PROBLEM TO SOLVE: From the data below, copy each line that includes the word "position".
....
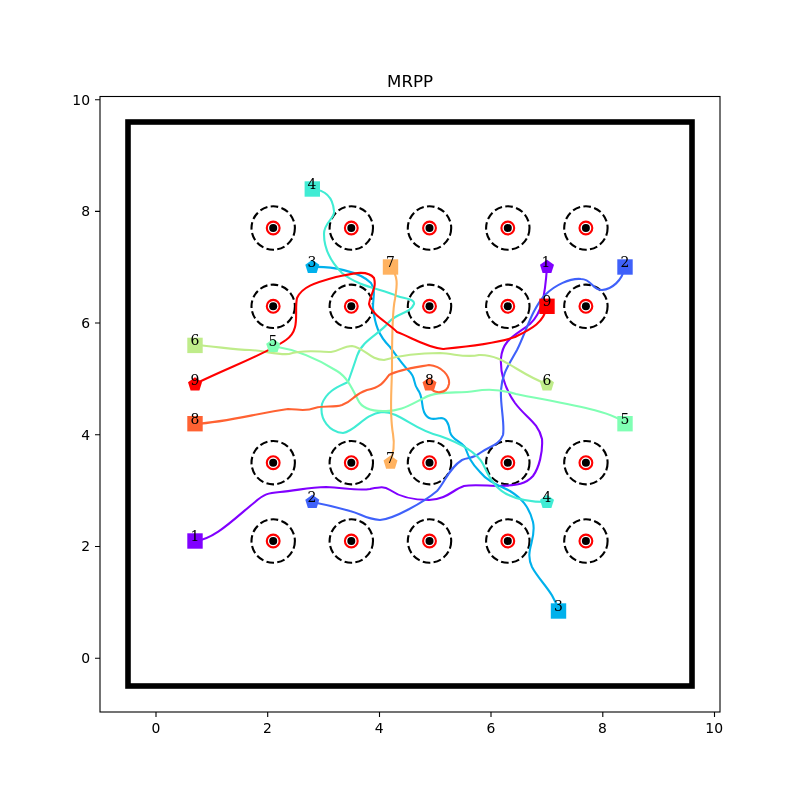
<!DOCTYPE html>
<html lang="en">
<head>
<meta charset="utf-8">
<title>MRPP</title>
<style>
:root {
  --paper: #fff; --ink: #000; --core: #f00;
  --r1: #8000ff; --r2: #3f61fa; --r3: #00b1ec; --r4: #40ecd4; --r5: #80ffb4;
  --r6: #bfec8a; --r7: #ffb260; --r8: #ff6232; --r9: #f00;
}
* { box-sizing: border-box; margin: 0; }
html, body { width: 800px; height: 800px; overflow: hidden; background: var(--paper); }
.chart { position: relative; width: 800px; height: 800px; color: var(--ink); font: 13.9px/16px "DejaVu Sans", sans-serif; }
.chart h1 { position: absolute; left: 100px; top: 72px; width: 620px; text-align: center; font-size: 16.6px; line-height: 20px; font-weight: 400; }
.axis { position: absolute; display: grid; padding: 0; list-style: none; }
.axis-x { left: 100px; top: 720px; width: 670px; grid-template-columns: repeat(6, 1fr); text-align: center; }
.axis-y { left: 50px; top: 44px; width: 40px; height: 670px; grid-template-rows: repeat(6, 1fr); align-items: center; text-align: right; }
.plot { position: absolute; inset: 0; }
.frame, .ticks { fill: none; stroke: var(--ink); stroke-width: 1.1; }
.wall { fill: none; stroke: var(--ink); stroke-width: 5.6; }
.paths { fill: none; stroke-width: 2.1; stroke-linejoin: round; stroke-linecap: square; }
.labels { font: 13.9px "DejaVu Serif", "Noto Serif", serif; text-anchor: middle; fill: var(--ink); }
</style>
</head>
<body>
<main class="chart">
  <h1>MRPP</h1>
  <svg class="plot" width="800" height="800" viewBox="0 0 800 800" role="img" aria-label="Paths of nine robots among twenty obstacles">
    <defs>
      <g id="obstacle">
        <circle r="21.7" fill="none" stroke="var(--ink)" stroke-width="2.1" stroke-dasharray="7.7 3.3"/>
        <circle r="6.4" fill="none" stroke="var(--core)" stroke-width="2.1"/>
        <circle r="4" fill="var(--ink)"/>
      </g>
      <g id="obstacle-row">
        <use href="#obstacle" x="273.2"/>
        <use href="#obstacle" x="351.3"/>
        <use href="#obstacle" x="429.5"/>
        <use href="#obstacle" x="507.8"/>
        <use href="#obstacle" x="585.9"/>
      </g>
      <rect id="start" x="-7.7" y="-7.7" width="15.4" height="15.4"/>
      <polygon id="goal" points="0,-7.3 7,-2.2 4.4,6 -4.4,6 -7,-2.2"/>
    </defs>

    <rect class="frame" x="100" y="96.5" width="620" height="615.5"/>
    <path class="ticks" d="M156 712v5M267.7 712v5M379.5 712v5M491 712v5M602.8 712v5M714.5 712v5M100 99.7h-5M100 211.4h-5M100 323h-5M100 434.8h-5M100 546.5h-5M100 658.3h-5"/>
    <rect class="wall" x="128" y="122" width="564" height="564"/>

    <g class="obstacles">
      <use href="#obstacle-row" y="228"/>
      <use href="#obstacle-row" y="306.3"/>
      <use href="#obstacle-row" y="462.7"/>
      <use href="#obstacle-row" y="541"/>
    </g>

    <g class="paths">
      <path stroke="var(--r1)" d="M195 541C214 540 235 518 255 502C264 494 268 493 280 492C296 491 308 487 326 487C346 488 358 491 370 489C380 487 384 486 390 490C400 497 414 500 429 500C448 499 452 490 464 486C474 484 488 486 500 486C513 485 524 486 533 476C539 468 543 452 542 439C538 422 526 418 515 403C506 390 500 374 501 358C503 339 515 336 530 324C542 313 545 296 547 267"/>
      <path stroke="var(--r2)" d="M625 267C622 281 612 289 602 290C592 290 592 279 581 279C570 278 555 285 545 295C532 309 526 332 517 350C508 366 502 374 501 390C500 404 505 424 503 435C499 446 489 446 480 453C473 459 469 457 462 460C449 468 445 482 437 491C424 502 394 519 380 520C365 519 362 514 350 511C336 507 328 505 312 502"/>
      <path stroke="var(--r3)" d="M558.500 611C554 592 540 582 532 567C524 550 537 540 533 522C529 506 521 498 510 491C498 485 488 482 480 472C470 462 468 455 465 447C459 440 452 440 450 432C449 424 447 418 441 418C434 419 428 421 424 412C421 404 423 396 418 390C412 382 417 378 408 370C402 364 396 355 390 347C378 335 375 324 373 308C373 296 376 291 371 283C359 271 330 266 312 267"/>
      <path stroke="var(--r4)" d="M312 189C327 190 333 199 334 211C335 219 324 222 324 234C324 250 332 263 342 273C359 287 382 289 397 296C406 299 415 299 414 304C410 314 398 312 389 322C380 334 362 340 357 356C353 368 351 374 348 382C340 386 327 390 322 404C319 420 330 432 343 433C356 431 364 414 382 412C401 412 413 430 440 436C457 442 476 451 483 464C491 480 497 502 547 502"/>
      <path stroke="var(--r5)" d="M625 424C616 411 560 403 516 394C500 389 486 389 475 391C458 394 438 390 424 398C410 405 400 412 383 411C372 411 362 409 358 400C352 388 347 377 337 371C318 359 298 350 273 346"/>
      <path stroke="var(--r6)" d="M195 345C216 346 232 350 250 350C267 351 276 355 289 354C304 349 318 352 331 352C340 351 343 346 352 346C365 348 370 360 384 360C398 356 418 353 440 353C456 354 466 358 479 355C503 354 518 374 547 384"/>
      <path stroke="var(--r7)" d="M390 267C399 276 397 286 395 299C392 312 392 340 392 365C392 390 389 412 393 434C395 446 393 455 390 462"/>
      <path stroke="var(--r8)" d="M195 424C228 422 258 413 288 409C298 409 304 412 315 408C325 405 333 408 342 405C355 400 352 395 367 390C381 387 384 382 389 375C400 369 418 367 429 365C442 366 450 376 449 384C447 394 434 395 429 386"/>
      <path stroke="var(--r9)" d="M547 306C544 323 531 329 515 337C495 344 463 347 443 349C425 347 411 337 397 332C387 322 372 315 369 304C370 294 377 289 374 278C367 269 351 274 336 277C314 283 302 287 297 298C294 312 301 330 286 340C266 354 232 366 195 384"/>
    </g>

    <g class="starts">
      <use href="#start" x="195" y="541" fill="var(--r1)"/>
      <use href="#start" x="625" y="267" fill="var(--r2)"/>
      <use href="#start" x="558.5" y="611" fill="var(--r3)"/>
      <use href="#start" x="312.3" y="189" fill="var(--r4)"/>
      <use href="#start" x="625" y="423.7" fill="var(--r5)"/>
      <use href="#start" x="195" y="345.4" fill="var(--r6)"/>
      <use href="#start" x="390.5" y="267" fill="var(--r7)"/>
      <use href="#start" x="195" y="423.7" fill="var(--r8)"/>
      <use href="#start" x="547" y="306.3" fill="var(--r9)"/>
    </g>
    <g class="goals">
      <use href="#goal" x="547" y="267" fill="var(--r1)"/>
      <use href="#goal" x="312.3" y="502" fill="var(--r2)"/>
      <use href="#goal" x="312.3" y="267" fill="var(--r3)"/>
      <use href="#goal" x="547" y="502" fill="var(--r4)"/>
      <use href="#goal" x="273.2" y="346" fill="var(--r5)"/>
      <use href="#goal" x="547" y="384.5" fill="var(--r6)"/>
      <use href="#goal" x="390.5" y="462.7" fill="var(--r7)"/>
      <use href="#goal" x="429.5" y="384.5" fill="var(--r8)"/>
      <use href="#goal" x="195" y="384.5" fill="var(--r9)"/>
    </g>

    <g class="labels">
      <text x="195" y="541">1</text><text x="546" y="267">1</text>
      <text x="625" y="267">2</text><text x="312" y="502">2</text>
      <text x="558.5" y="611">3</text><text x="312" y="267">3</text>
      <text x="312" y="189">4</text><text x="547" y="502">4</text>
      <text x="625" y="424">5</text><text x="273" y="346">5</text>
      <text x="195" y="345">6</text><text x="547" y="385">6</text>
      <text x="390.5" y="267">7</text><text x="390.5" y="463">7</text>
      <text x="195" y="424">8</text><text x="429.5" y="385">8</text>
      <text x="547" y="306">9</text><text x="195" y="385">9</text>
    </g>
  </svg>
  <ol class="axis axis-y"><li>10</li><li>8</li><li>6</li><li>4</li><li>2</li><li>0</li></ol>
  <ol class="axis axis-x"><li>0</li><li>2</li><li>4</li><li>6</li><li>8</li><li>10</li></ol>
</main>
</body>
</html>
....
OUTPUT FOR THIS EXERCISE:
.chart { position: relative; width: 800px; height: 800px; color: var(--ink); font: 13.9px/16px "DejaVu Sans", sans-serif; }
.chart h1 { position: absolute; left: 100px; top: 72px; width: 620px; text-align: center; font-size: 16.6px; line-height: 20px; font-weight: 400; }
.axis { position: absolute; display: grid; padding: 0; list-style: none; }
.plot { position: absolute; inset: 0; }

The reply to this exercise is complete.